Financials may indicated the revenue was being maintained, however disclosure information may not show the real life ratio of incoming “new” clients vs. the “repeat” loyal clientele as well as the “talk on the street” about the business.
No business is going to voluntarily tell you that they have disgruntled customers. So, when investigating a new business you need to do a bit of detective work.
Send in “A Customer”
Depending on how/where the company does business either send in a “spy” to the bricks and mortar location to look at the clientele, go through an inquiry to determine customer service, and get a perception of the customer experience.
Talk to Neighbors and Competitors
While you may think that other companies may not want to divulge information, no one wants a “bad apple” in their midst and they will be happy to have the tide turn. If it is a bricks and mortar location the neighboring business will be thrilled to have the business transformed into a high traffic destination to bring in new customers to the area.
Competitors don’t want anyone to tarnish the reputation of their industry, and many will be happy to give you frank feedback in order to have things “cleaned up.”
There are many investigative services that specialize in reputation management, however, a quick search on the web will save you fees and give you quite a bit of information that will prove immensely useful.
How to Turn a Bad Rap into Good Opportunity
- Search the business name in each web browser (i.e.: Google, Yahoo, Bing, and AOL) in the business name, city, and state and see what comes up. Then put in the business name, city and “consumer reviews” and/or “consumer complaints.” Again, see what comes up. And lastly put in the name of the owner and the business name.
- Go to the Better Business Bureau and do a search. Again, see what comes up.

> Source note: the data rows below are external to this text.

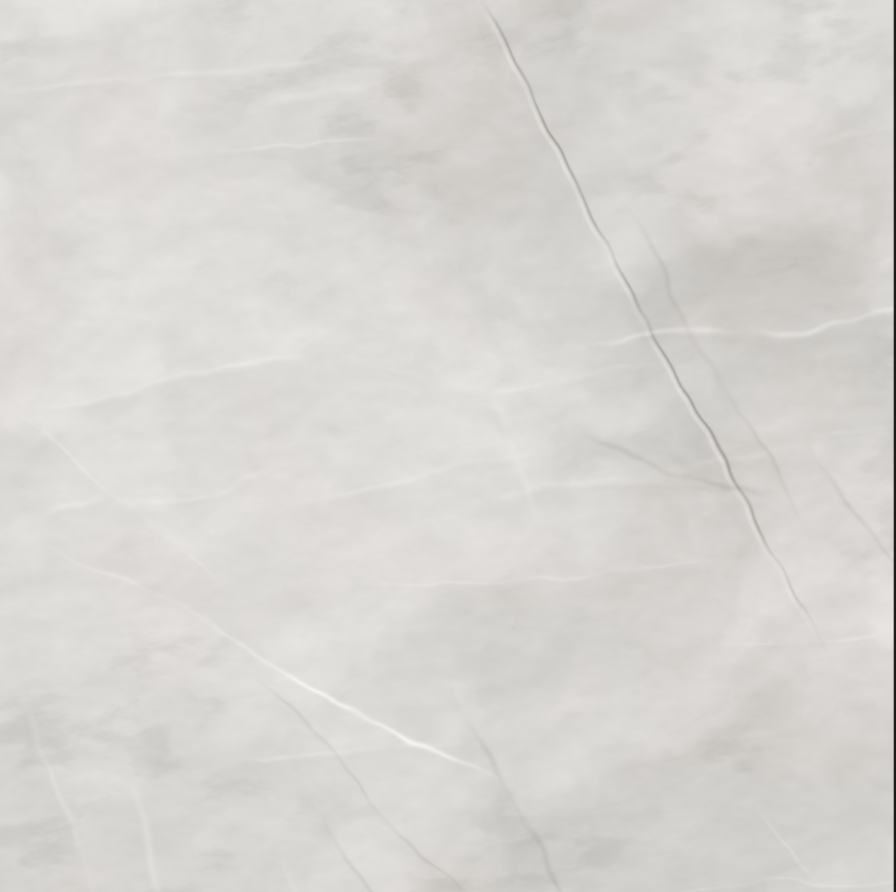
Reproduce this texture procedurally as a WebGL 1 fragment shader.

```glsl
precision highp float;

uniform vec2 u_resolution;

float hash(vec2 p) {
  p = fract(p * vec2(0.1031, 0.1137));
  p += dot(p, p.yx + 33.33);
  return fract((p.x + p.y) * p.x * 7.31);
}

float noise(vec2 p) {
  vec2 cell = floor(p), f = fract(p);
  f = f * f * (3.0 - 2.0 * f);
  return mix(mix(hash(cell), hash(cell + vec2(1.0, 0.0)), f.x),
             mix(hash(cell + vec2(0.0, 1.0)), hash(cell + 1.0), f.x), f.y);
}

float fbm(vec2 p) {
  float sum = 0.0, amp = 0.5;
  for (int i = 0; i < 6; i++) {
    sum += amp * noise(p);
    p = mat2(1.62, 1.18, -1.18, 1.62) * p + 17.3;
    amp *= 0.52;
  }
  return sum;
}

// Wandering line: x = sharp core, y = signed soft shade on its two sides.
vec2 vein(vec2 p, vec2 a, vec2 b, float width) {
  vec2 along = b - a;
  float len = length(along);
  along /= len;
  float t = dot(p - a, along) / len;
  float side = dot(p - a, vec2(-along.y, along.x));
  side += 0.026 * (noise(p * 8.0 + a * 50.0) - 0.5)
        + 0.007 * (noise(p * 38.0 + a * 90.0) - 0.5);
  float taper = smoothstep(0.0, 0.2, t) * smoothstep(1.0, 0.75, t);
  float broken = smoothstep(0.15, 0.75, noise(p * 17.0 + b * 40.0));
  float w = max(width, 0.7 / u_resolution.y);
  float core = exp(-side * side / (w * w)) * mix(0.2, 1.0, broken);
  float shade = side / (abs(side) + 0.003) * exp(-abs(side) / 0.035);
  return taper * vec2(core, shade);
}

// Faint scattered veins: light near-horizontal ones and steep mixed ones.
float scatteredVeins(vec2 p) {
  float tone = 0.0;
  for (int i = 0; i < 26; i++) {
    float id = float(i) + 1.0;
    vec2 start = vec2(hash(vec2(id, 3.7)), hash(vec2(id, 19.1))) * 1.1 - 0.1;
    float pick = hash(vec2(id, 41.3));
    float steep = step(15.0, id);
    float angle = mix(0.02 + 0.2 * pick, -0.6 - 0.75 * pick, steep);
    float len = 0.14 + 0.32 * hash(vec2(id, 57.9));
    vec2 end = start + len * vec2(cos(angle), sin(angle));
    vec2 v = vein(p, start, end, 0.0015 + 0.003 * pick);
    float light = mix(0.028, -0.045, steep * step(0.55, hash(vec2(id, 73.0))));
    tone += v.x * light + v.y * 0.010;
  }
  return tone;
}

// Long fractures that dominate the slab.
float mainVeins(vec2 p) {
  vec2 crack = vein(p, vec2(0.49, 1.06), vec2(0.96, 0.22), 0.0018);
  vec2 crackGlow = vein(p + vec2(0.004, 0.003), vec2(0.49, 1.06), vec2(0.96, 0.22), 0.0025);
  vec2 pale = vein(p, vec2(0.03, 0.40), vec2(0.60, 0.11), 0.0028);
  vec2 ledge = vein(p, vec2(0.62, 0.62), vec2(1.12, 0.655), 0.0035);
  vec2 spur = vein(p, vec2(0.64, 0.51), vec2(0.85, 0.44), 0.0032);
  vec2 shadow = vein(p, vec2(0.64, 0.455), vec2(0.88, 0.455), 0.003);
  float tone = -0.15 * crack.x + 0.055 * crackGlow.x + 0.010 * crack.y;
  tone += pale.x * mix(0.035, 0.095, smoothstep(0.25, 0.42, p.x)) - 0.008 * pale.y;
  tone += 0.06 * ledge.x + 0.012 * ledge.y;
  return tone - 0.05 * spur.x - 0.06 * shadow.x;
}

void main() {
  vec2 uv = gl_FragCoord.xy / u_resolution;

  // Warped clouds, drawn out along a slightly rising bed.
  vec2 bed = vec2(uv.x + 0.12 * uv.y, uv.y - 0.12 * uv.x);
  vec2 warp = vec2(fbm(uv * 3.0 + 4.0), fbm(uv * 3.0 + 31.0)) - 0.5;
  float clouds = fbm(bed * vec2(3.0, 4.6) + warp * 2.4 + 8.0);
  float wisps = fbm(bed * vec2(9.0, 20.0) + warp * 5.0 + 50.0);
  float grain = fbm(bed * vec2(38.0, 75.0) + 90.0);

  float tone = 0.15 * (clouds - 0.5) + 0.06 * (wisps - 0.5) + 0.035 * (grain - 0.5);
  tone += 0.022 * (smoothstep(0.75, 0.1, uv.x) * smoothstep(0.3, 0.8, uv.y) - 0.3);

  // Small grey smudges gathered in patches.
  float patches = smoothstep(0.48, 0.66, fbm(uv * 5.0 + 70.0));
  tone -= 0.035 * patches * smoothstep(0.52, 0.75, fbm(bed * vec2(16.0, 34.0) + 23.0));

  tone += scatteredVeins(uv) + mainVeins(uv);

  // Warm grey stone, with a trace of pink in places.
  float blush = smoothstep(0.45, 0.7, fbm(uv * 6.0 + 120.0));
  vec3 color = vec3(0.846, 0.842, 0.829) + tone * vec3(1.0, 1.01, 1.06);
  color += blush * vec3(0.006, -0.004, -0.004);

  // Thin dark joint at the right edge.
  float joint = smoothstep(0.9965, 0.9985, uv.x);
  gl_FragColor = vec4(mix(color, vec3(0.1), joint), 1.0);
}
```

- Go to sites such as Yelp, Angie’s List, etc. see what people have written about their experiences at the business.
- Go to the company’s social media—most likely if there are negative comments they’ve probably been taken down. However, you might catch some comments that are still visible.
- Go to sites such as The Rip-off Report to see if complaints have been registered against the business
Let’s say a business is in a great location. The product it sells is a viable commodity in the market. Everything looks good…except their reputation. Don’t necessarily walk away. If all else looks good, AND you are willing to put in the work it will take to get the word out about your new ownership, you could be picking up a potential diamond in the rough…..at a bargain price.
Chances are the owners just want out. No one has a “bad business” without knowing they are disliked. With a comprehensive discovery process, you will have the correct ammunition to make an offer that reflects the actual state of the business, not just what is presented in spreadsheets.
Like all other factors related to a business purchase do your homework and understand the potential payoff. If you are “game” to put in the marketing and community outreach you might just want to keep this business on your “hot list.”
Remember, when YOU walk in and take over, you’ll be inheriting the reputation of that existing business—good OR bad. So, it is essential to know if this problem exists during your initial due diligence in order to make educated evaluations. And establish an accurate price for the purchase.